Growth in PC sales is to slacken off, thanks to Apple and its pesky iPad.That's the opinion punted by well-heeled analyst firm Gartner anyroadmap, which has cut its PC shipment forecasts for 2011 and 2012

Big G reckons worldwide PC shipments will reach 387.8 million units in 2011. This is still a 10.5 per cent increase from 2010, but Gartner's previous projection was for 15.9 per cent growth this year. The outfit got its crystal balls crossed, obviously.

Gartner is still predicting worldwide PC shipments to total 440.6 million units in 2012 which is a 13.6 per cent up on its revised prediction for 2011 but down on its previous prediction of 14.8 per cent growth for 2012.

Whats does it all mean?

Well it means Gartner's predictions fluctuate with the wind. Much of that wind is generated by Apple these days, but it doesn't take a $75K salary to work out that if iPads are going to be shifting by the bucketload something else has to give. Laptops are the likely loser, unless those the buy the iPad realise it's no replacement for a proper PC and have enough dough in the bank to buy one of those too. Unlikely, given the mark-up a half-eaten fruity logo commands.

In a statement, Gartner research director Ranjit Atwal, talked of "a general loss in consumer enthusiasm for mobile PCs." but didn't expand on where he'd heard that from. Chardonnay talk down the wine bar is likely to be iPad focussed, we imagine.

What Garter calls "mobile PCs" (laptops/notebooks and - gasp - netbooks to you and I) "have been the dynamic growth engine of the PC market over the past five years" the outfit notes, consistently delivering growth approaching 40 per cent.

But laptops aren't the only way to get on the web these days. Smartphones easily offer a quick noodle around Facebook these days. As will that pesky pad.

"We expect growing consumer enthusiasm for mobile PC alternatives, such as the iPad and other media tablets, to dramatically slow home mobile PC sales, another Gartner research director, George Shiffler, said.

While Gartner, "once thought that mobile PC growth would continue to be sustained by consumers buying second and third mobile PCs as personal devices," Shiffler said, "we now believe that consumers are not only likely to forgo additional mobile PC buys but are also likely to extend the lifetimes of the mobile PCs they retain as they adopt media tablets and other mobile PC alternatives as their primary mobile device.

"Overall, we now expect home mobile PCs to average less than 10 per cent annual growth in mature markets from 2011 through 2015," Shiffler added.

Raphael Vasquez, a mere senior research analyst at Gartner, chipped in that "even in the professional market, media tablets are being considered as PC substitutes, likely at least delaying some PC replacements."

To boil it all down to the underlying message: Intel, the world's beefiest chip maker is going to have its work cut out to maintain that heady position, unless it gets a smaller, more fuel-efficient chip off its drawing board sharpish.
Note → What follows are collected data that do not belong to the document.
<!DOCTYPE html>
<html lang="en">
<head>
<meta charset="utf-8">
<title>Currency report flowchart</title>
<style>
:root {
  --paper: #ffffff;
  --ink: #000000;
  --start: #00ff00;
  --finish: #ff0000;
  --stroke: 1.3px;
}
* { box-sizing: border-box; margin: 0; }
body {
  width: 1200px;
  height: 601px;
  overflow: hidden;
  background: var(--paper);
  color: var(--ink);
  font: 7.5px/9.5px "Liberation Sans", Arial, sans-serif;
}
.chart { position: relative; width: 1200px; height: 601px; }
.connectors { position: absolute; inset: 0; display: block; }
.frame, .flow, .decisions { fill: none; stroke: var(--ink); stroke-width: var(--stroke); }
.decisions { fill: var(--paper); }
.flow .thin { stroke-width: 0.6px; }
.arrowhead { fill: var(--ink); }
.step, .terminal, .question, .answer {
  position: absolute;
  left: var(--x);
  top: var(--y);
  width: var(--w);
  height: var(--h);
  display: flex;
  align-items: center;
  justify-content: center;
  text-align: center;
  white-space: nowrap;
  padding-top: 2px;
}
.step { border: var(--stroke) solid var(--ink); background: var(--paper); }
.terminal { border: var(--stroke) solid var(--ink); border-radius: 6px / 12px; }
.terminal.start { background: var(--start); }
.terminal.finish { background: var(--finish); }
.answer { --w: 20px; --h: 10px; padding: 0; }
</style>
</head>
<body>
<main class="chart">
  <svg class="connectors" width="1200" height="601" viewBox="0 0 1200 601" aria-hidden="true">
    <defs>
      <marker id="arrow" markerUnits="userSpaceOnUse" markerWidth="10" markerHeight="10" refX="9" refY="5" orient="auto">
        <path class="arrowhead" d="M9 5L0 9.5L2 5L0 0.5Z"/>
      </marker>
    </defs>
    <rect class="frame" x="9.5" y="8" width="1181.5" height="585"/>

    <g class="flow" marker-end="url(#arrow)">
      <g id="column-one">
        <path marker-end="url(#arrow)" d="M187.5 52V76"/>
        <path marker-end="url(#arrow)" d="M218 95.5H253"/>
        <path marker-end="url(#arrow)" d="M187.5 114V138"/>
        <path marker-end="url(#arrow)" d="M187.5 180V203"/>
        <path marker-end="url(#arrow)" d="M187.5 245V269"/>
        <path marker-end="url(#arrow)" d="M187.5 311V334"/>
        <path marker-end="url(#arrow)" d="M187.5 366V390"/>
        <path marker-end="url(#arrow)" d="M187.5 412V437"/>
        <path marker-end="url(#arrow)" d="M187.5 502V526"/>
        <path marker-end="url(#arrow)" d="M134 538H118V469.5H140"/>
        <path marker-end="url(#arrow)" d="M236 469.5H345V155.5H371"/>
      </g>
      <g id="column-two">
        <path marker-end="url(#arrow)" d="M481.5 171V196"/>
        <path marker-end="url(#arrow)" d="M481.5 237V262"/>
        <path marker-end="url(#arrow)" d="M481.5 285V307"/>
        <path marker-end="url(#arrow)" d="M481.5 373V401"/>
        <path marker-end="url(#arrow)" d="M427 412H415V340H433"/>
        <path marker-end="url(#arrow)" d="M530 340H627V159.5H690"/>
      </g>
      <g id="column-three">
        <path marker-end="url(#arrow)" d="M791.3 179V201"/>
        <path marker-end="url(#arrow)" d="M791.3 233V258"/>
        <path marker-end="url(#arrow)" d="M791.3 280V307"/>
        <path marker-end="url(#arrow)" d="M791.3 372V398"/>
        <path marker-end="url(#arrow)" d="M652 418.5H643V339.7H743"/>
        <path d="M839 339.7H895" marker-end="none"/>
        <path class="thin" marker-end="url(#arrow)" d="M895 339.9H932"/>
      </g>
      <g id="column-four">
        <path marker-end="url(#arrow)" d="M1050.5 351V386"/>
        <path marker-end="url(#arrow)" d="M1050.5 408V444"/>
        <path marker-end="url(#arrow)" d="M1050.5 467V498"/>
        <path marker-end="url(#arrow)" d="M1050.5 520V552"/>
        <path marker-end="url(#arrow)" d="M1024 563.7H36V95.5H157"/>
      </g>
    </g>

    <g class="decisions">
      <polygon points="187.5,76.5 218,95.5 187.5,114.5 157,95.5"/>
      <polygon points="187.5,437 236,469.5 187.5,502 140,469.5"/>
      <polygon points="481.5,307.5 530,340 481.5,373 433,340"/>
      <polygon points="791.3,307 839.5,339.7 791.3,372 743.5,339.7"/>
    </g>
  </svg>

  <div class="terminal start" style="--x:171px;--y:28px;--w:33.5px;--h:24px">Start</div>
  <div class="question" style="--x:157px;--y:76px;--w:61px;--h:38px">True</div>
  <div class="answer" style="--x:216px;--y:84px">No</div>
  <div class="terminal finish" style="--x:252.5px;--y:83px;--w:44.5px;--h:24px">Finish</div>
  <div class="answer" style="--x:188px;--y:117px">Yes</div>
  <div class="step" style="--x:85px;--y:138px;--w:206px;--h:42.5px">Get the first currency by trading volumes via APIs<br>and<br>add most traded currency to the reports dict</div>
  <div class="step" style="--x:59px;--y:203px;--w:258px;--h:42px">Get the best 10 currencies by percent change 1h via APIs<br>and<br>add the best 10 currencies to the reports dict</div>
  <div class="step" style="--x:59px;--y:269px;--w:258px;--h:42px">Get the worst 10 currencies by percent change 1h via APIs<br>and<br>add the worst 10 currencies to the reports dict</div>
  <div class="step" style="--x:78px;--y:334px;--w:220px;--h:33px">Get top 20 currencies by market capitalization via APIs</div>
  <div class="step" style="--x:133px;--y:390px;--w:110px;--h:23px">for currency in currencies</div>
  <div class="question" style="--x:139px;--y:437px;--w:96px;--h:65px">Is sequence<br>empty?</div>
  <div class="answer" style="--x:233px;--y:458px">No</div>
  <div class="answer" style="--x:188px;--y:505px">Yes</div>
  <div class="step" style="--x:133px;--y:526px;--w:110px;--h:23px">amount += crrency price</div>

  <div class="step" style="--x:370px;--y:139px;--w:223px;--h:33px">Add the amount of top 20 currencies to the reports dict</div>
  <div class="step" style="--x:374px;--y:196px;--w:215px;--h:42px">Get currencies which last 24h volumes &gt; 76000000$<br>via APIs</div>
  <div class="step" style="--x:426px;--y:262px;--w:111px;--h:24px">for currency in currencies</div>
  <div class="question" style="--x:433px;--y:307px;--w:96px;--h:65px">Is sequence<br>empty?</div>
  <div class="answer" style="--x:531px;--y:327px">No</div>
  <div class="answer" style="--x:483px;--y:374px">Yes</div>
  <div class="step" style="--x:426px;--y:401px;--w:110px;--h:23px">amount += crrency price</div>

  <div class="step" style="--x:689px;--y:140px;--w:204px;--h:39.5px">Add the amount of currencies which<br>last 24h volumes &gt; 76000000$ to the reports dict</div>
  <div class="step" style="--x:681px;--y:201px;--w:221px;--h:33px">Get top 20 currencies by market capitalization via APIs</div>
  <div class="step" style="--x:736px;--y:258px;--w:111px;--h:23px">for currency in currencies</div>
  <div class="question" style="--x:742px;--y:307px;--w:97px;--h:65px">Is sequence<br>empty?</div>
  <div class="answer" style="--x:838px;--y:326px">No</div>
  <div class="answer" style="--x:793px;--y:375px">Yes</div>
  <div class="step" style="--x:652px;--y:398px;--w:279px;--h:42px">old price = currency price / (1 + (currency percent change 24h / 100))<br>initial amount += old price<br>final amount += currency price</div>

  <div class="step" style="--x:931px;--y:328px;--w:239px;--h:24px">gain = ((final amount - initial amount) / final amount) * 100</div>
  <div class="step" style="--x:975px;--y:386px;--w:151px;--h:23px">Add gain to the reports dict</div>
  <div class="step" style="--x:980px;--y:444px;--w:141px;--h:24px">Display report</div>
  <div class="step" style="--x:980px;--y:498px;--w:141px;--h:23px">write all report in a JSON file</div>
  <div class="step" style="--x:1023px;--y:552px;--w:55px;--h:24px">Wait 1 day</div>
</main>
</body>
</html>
Even then ARM's licensing model gives the likes of Samsung the edge in the mid-term.

But Gartner didn't say that. We did.